As Chairman of the House Natural Resources Committee, he authored and advanced the “Restoring Healthy Forests for Healthy Communities Act” that sought to renew the federal government’s commitment to managing lands for forest health and the economic benefit of rural communities. Though it was twice passed through the House in the current Congress, the U.S. Senate failed to even consider the measure.

However, as Rep. Hastings retires from office, a new leader is emerging. With the defeat of Louisiana Sen. Mary Landrieu, Sen. Maria Cantwell will become the top Democrat on the Senate Energy and Natural Resources Committee. She will have considerable influence on any legislation affecting the management of federal forest lands, and rural Washingtonians will look to her for solutions that help put more of our citizens back to work and enable our counties to once again achieve self-sufficiency.

Solutions are necessary because rural communities continue to suffer from high unemployment and poverty rates. It’s necessary because the U.S. Forest Service and The Nature Conservancy has found that 9.5 million acres of forests in Oregon and Washington State need treatment. At the current rate, their study found it would take 50 years to restore forest health on these federal lands. Outside the far-left, there is broad agreement that any solution will require more logging than what is being done today.

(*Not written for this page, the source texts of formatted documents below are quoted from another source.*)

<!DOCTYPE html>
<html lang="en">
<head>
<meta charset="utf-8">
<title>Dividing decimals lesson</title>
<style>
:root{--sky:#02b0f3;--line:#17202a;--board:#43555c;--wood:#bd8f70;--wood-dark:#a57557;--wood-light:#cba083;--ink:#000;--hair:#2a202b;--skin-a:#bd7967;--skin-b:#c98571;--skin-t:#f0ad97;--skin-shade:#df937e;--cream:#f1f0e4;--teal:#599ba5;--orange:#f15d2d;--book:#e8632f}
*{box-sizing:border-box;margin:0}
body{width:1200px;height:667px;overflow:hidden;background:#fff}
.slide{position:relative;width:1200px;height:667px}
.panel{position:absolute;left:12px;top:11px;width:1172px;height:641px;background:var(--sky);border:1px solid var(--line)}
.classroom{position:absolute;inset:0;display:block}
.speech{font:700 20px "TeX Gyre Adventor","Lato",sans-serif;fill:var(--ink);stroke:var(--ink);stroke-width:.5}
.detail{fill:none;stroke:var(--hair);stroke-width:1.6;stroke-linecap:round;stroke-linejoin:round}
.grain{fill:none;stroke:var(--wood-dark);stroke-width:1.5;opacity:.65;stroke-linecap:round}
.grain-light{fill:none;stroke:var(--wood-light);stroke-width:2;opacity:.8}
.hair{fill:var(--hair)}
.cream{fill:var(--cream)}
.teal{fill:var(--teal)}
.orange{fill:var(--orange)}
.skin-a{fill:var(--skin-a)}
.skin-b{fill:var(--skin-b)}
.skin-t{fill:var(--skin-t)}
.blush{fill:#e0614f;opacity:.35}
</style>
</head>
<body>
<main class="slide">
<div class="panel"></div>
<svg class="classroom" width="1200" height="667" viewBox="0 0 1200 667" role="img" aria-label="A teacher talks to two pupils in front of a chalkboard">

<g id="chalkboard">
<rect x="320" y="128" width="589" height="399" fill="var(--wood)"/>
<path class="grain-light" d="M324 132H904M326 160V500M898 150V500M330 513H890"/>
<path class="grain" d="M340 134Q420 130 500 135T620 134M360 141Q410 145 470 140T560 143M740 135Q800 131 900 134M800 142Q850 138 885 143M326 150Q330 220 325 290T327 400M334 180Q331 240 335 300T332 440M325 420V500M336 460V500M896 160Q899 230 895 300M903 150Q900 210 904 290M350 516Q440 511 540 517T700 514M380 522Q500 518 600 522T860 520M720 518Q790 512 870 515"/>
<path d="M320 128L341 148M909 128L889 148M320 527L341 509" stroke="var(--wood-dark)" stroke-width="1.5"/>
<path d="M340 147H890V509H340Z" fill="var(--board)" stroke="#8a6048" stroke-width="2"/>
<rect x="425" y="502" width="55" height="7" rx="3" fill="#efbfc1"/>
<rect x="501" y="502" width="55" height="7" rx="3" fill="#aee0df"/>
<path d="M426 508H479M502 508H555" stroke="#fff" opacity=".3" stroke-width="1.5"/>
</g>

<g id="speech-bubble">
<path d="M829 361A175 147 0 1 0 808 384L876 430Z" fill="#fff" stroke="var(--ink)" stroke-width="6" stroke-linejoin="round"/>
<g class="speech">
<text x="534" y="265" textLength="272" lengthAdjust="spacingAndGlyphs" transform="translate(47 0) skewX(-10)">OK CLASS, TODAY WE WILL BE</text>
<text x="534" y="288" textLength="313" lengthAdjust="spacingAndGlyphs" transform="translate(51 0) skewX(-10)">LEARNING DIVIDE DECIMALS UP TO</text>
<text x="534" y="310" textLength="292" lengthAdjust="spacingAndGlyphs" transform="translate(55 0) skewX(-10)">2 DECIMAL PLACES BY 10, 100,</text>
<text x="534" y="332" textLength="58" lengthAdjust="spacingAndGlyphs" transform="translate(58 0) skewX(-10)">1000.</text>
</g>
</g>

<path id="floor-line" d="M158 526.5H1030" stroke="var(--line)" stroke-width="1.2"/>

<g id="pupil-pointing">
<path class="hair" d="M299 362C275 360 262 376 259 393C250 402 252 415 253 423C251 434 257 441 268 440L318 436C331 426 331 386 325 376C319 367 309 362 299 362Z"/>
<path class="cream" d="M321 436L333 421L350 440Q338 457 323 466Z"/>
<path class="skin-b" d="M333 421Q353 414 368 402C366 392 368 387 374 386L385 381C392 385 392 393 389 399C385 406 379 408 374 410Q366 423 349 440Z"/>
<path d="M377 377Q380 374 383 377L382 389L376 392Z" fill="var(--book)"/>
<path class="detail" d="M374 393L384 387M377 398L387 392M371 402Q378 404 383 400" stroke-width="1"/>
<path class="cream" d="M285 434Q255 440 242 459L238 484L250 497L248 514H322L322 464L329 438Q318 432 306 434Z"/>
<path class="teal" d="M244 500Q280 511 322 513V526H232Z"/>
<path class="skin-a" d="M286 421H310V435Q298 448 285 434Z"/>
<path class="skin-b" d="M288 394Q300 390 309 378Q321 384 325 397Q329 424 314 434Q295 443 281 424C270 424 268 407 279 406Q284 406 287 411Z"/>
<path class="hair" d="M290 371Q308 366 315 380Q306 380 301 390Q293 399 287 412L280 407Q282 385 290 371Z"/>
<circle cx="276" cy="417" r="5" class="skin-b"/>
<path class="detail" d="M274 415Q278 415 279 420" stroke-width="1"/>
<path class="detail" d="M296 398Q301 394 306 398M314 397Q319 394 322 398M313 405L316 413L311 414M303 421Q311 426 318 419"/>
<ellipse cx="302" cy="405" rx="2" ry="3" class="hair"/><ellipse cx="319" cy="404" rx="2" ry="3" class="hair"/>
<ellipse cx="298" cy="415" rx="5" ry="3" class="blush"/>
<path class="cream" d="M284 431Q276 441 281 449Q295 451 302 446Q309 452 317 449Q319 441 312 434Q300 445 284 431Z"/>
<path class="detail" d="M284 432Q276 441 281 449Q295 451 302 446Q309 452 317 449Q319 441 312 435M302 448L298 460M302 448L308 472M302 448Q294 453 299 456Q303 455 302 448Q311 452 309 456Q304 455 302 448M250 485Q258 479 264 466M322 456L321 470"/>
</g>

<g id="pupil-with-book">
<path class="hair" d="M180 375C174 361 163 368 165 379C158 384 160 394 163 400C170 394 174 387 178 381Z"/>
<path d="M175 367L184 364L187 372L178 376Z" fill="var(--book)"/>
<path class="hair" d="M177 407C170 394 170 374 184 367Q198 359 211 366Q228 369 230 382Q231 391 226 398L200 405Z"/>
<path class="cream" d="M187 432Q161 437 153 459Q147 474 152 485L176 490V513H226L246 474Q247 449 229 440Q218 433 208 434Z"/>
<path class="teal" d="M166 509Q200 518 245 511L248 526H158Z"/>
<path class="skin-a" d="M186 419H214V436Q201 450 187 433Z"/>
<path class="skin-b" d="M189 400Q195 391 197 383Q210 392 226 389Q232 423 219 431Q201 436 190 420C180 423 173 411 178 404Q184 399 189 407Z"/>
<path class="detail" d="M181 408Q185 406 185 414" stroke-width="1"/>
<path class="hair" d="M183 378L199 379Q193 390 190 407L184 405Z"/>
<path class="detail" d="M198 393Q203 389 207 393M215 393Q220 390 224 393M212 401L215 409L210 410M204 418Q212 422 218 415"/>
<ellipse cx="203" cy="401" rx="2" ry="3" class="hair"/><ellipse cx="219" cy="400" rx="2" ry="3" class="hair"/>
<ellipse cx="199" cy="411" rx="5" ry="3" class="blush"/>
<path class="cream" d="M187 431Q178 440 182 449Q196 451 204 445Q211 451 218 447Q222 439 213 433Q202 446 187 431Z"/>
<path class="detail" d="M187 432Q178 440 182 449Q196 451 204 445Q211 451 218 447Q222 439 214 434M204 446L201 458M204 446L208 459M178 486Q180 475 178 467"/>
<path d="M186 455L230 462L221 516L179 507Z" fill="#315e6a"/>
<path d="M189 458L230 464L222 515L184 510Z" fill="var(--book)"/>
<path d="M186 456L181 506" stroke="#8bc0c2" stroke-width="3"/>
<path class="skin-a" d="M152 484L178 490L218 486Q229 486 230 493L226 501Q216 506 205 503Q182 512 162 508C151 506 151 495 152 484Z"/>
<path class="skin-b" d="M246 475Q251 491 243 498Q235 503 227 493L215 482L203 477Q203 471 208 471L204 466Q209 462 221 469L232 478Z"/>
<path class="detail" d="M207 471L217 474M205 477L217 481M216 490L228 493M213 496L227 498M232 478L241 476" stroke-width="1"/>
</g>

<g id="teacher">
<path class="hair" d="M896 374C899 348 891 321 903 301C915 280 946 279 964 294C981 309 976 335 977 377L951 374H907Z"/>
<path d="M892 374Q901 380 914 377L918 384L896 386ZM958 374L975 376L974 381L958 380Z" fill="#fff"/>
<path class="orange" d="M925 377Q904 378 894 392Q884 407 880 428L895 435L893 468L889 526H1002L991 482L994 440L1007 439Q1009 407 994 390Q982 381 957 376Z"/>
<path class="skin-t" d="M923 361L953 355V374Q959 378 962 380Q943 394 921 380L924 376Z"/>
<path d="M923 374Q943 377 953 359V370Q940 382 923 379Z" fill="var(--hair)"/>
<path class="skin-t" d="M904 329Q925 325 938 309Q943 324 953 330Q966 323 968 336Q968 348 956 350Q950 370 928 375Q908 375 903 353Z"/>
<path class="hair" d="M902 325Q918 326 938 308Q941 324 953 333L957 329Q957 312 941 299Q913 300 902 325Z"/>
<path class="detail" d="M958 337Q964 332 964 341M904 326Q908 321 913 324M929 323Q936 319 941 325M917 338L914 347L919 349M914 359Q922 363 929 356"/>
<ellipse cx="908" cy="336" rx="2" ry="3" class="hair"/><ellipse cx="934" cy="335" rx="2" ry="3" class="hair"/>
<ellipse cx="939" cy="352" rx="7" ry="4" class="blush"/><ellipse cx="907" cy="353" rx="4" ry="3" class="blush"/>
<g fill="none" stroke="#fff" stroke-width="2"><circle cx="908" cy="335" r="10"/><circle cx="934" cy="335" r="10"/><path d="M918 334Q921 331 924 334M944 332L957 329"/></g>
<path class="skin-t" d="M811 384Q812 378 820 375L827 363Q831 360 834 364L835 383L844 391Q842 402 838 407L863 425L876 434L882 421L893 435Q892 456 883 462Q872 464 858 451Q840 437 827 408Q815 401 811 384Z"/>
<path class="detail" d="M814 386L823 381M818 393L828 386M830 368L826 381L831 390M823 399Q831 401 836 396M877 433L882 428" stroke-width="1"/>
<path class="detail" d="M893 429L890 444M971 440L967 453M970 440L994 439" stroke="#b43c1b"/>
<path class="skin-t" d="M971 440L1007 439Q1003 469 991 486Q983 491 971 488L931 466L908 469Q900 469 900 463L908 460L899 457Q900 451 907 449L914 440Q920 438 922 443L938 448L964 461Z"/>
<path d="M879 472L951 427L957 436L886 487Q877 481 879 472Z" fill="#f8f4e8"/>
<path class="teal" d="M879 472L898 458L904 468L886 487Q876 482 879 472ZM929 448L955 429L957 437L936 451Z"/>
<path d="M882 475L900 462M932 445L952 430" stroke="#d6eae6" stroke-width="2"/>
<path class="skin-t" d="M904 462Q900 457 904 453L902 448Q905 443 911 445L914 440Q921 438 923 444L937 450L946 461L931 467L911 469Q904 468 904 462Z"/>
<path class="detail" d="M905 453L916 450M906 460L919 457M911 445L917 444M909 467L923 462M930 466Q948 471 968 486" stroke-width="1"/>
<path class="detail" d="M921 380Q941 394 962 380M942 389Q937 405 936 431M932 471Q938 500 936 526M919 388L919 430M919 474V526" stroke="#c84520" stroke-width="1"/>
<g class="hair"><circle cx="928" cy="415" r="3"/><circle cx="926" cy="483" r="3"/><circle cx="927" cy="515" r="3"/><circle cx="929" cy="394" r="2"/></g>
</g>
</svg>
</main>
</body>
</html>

To pick up the pace, we need Sen. Cantwell and other members of Congress to take a serious look at the impediments to forest health that have not only made our forests more vulnerable to wildfire, insects and disease, but also threaten the solvency of counties and the economic health of their communities. This will not be easy, but the costs of doing nothing for our forests and communities are too great.